Now that you’ve taken these measures to satisfy it, all you have to do is sit back and watch your credit heal!



If you are like me, I’m more than happy to take money you are just going to give away, no questions asked. If you are my underwriter, that wouldn’t be the case. You see, assets are a crucial element in analyzing risk so the source of the money used towards a down payment is carefully considered (If you want to know the reason behind this, leave a comment and I’d be happy to blog more about it).

If you are fortunate enough to have a family member provide you with a money, the first thing we are going to question is whether it’s a gift or a loan. A loan would imply that there is a payment.  And a payment would need to be considered in the borrowers debt-to-income.  A gift, however, suggests no repayment and has no strings attached. Our guidelines tell us that gifts can only come from family members since a gift from a non-family member smells

Gift Letter

more like a loan. It may not make sense but again, I just follow the guidelines, I don’t make them.

If the funds are truly a gift, you must produce a letter signed by all parties that details the following:

  • The name and relationship the donor (family member)
  • The donor’s address and phone number
  • The amount of gift
  • Verbiage that clearly states the money is a gift where not repayment is expected

Now, be careful on how you receive the gift.

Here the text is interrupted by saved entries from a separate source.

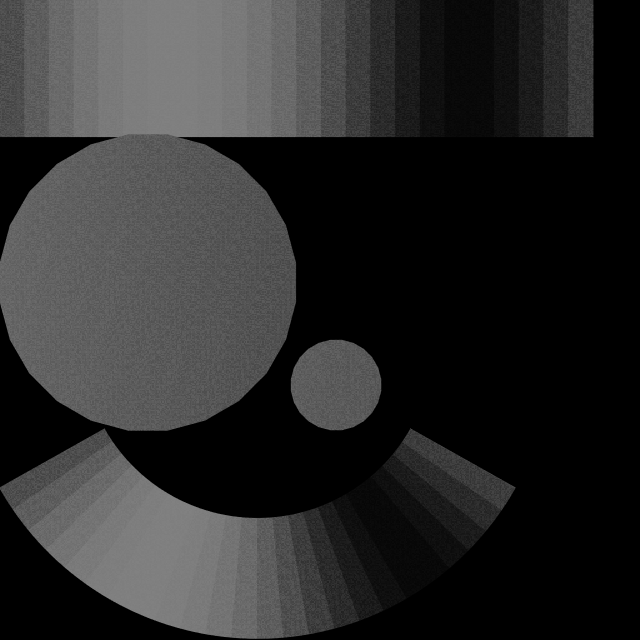
A Shadertoy shader for this background:

```glsl
const float TAU = 6.2831853;

float hash(vec2 p) {
    return fract(sin(dot(p, vec2(127.1, 311.7))) * 43758.5453);
}

float coverage(float dist, float pixel) {
    return clamp(0.5 - dist / pixel, 0.0, 1.0);
}

// Regular 24-sided disc, with a flat side facing right
float discDistance(vec2 p, float apothem) {
    float side = TAU / 24.0;
    float angle = atan(p.y, p.x);
    float local = angle - side * floor(angle / side + 0.5);
    return length(p) * cos(local) - apothem;
}

// Open ring below its centre, cut by two symmetric rays
float fanDistance(vec2 p, float inner, float outer, float halfAngle) {
    float r = length(p);
    float ring = max(inner - r, r - outer);
    float ray = abs(p.x) * cos(halfAngle) + p.y * sin(halfAngle);
    return max(ring, ray);
}

// Stepped wave of grey over 24 strips, softened across each step
float stripTone(float strip, float blur) {
    float stepped = floor(strip) + clamp((fract(strip) - 1.0) / blur + 1.0, 0.0, 1.0);
    float wave = cos((stepped - 6.5) * TAU / 24.0);
    return 0.335 + 0.235 * wave - 0.07 * wave * wave;
}

void mainImage(out vec4 fragColor, in vec2 fragCoord) {
    float pixel = 1.0 / iResolution.y;
    vec2 uv = fragCoord * pixel;
    float grey = 0.0;

    // Striped bar along the top
    float stripWidth = 0.9271 / 24.0;
    float barTone = stripTone(uv.x / stripWidth, pixel / stripWidth);
    float bar = max(uv.x - 0.9271, 0.7858 - uv.y);
    grey = mix(grey, barTone, coverage(bar, pixel));

    // Striped fan along the bottom
    vec2 fan = uv - vec2(0.4023, 0.4648);
    float halfAngle = 1.059;
    float stripAngle = halfAngle / 12.0;
    float fanStrip = (atan(fan.x, -fan.y) + halfAngle) / stripAngle;
    float fanBlur = pixel / (max(length(fan), 0.1) * stripAngle);
    float fanTone = stripTone(fanStrip, fanBlur);
    grey = mix(grey, fanTone, coverage(fanDistance(fan, 0.2741, 0.4629, halfAngle), pixel));

    // Large disc, darker towards the right
    vec2 large = uv - vec2(0.2311, 0.5586);
    grey = mix(grey, 0.355 - 0.19 * large.x, coverage(discDistance(large, 0.2315), pixel));

    // Small disc
    vec2 small = uv - vec2(0.5251, 0.3984);
    grey = mix(grey, 0.355 - 0.19 * small.x, coverage(discDistance(small, 0.0706), pixel));

    // Grain, strongest in the middle greys
    float grain = 2.0 * hash(floor(uv * 512.0)) - 1.0;
    grey += 0.6 * grain * grey * max(0.52 - grey, 0.0);

    fragColor = vec4(vec3(grey), 1.0);
}
```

Since everything has to be documented, you can avoid a paper trail by following this advice. Ask your donor to have their bank prepare a certified cashiers check with their name clearly identified as the remiter. Give a copy of this check to your lender and then hold it for safekeeping until your closing date.

Otherwise, if they write you personal check you will need a copy of that cleared check,and  proof it was deposited into your bank account (bank statements).  In some cases, the bank may even want pro of the donor had the funds available to give.

Avoid receiving a gift in cash!  Cash is not document-able and as far as the lender is concerned, unacceptable assets.

*Again, speak with your lender about this subject and get their opinion on the best way to handle a gift. It can vary depending on loan product and more information might be required.  This will at least give you some insight on what the industry typically wants.

Income, Your Mortgage File

Writing It All Off

A frequent issue I encounter in working with self employed borrowers is the difference between gross and net income.  Here is a loose definition of gross income:


Basically, gross income is the difference between all the sources of income and the cost of goods sold.  A solid business has a healthy gross income.

However, net income (or loss) is the gross income minus all expenses. A business has many expenses including wages, marketing costs, and costs they incur to run the operations. In the mortgage industry, we use the net income(loss) with a few exceptions.

Basically, we want to know what income is left over after all the bills have been paid. Many self employed borrowers want us to use the gross income and get quite upset when we are unable. To help rationalize this, let’s consider an example:

A business owner has a gross annual income of $50,000. However, they spend $5,000 in marketing, $2,000 on meals and entertainment, and $3,000 on office products. These are actual expenses where money left the business and paid for expenses the company needed in order to operate. Can that $10,000 in expenses be used to repay the mortgage? No. It was actual money spent on certain costs.

Hopefully you can understand that money that was actually used to pay bills or expenses can in no way be used to repay the mortgage debt and therefore can not be used as income. Tough, I know but lenders want to know what income is actually available to repay the debt.

I am not an accountant so I won’t be able to tell you how to complete your business return to the benefit of obtaining a mortgage loan. I would seek the advice of a CPA or the IRS at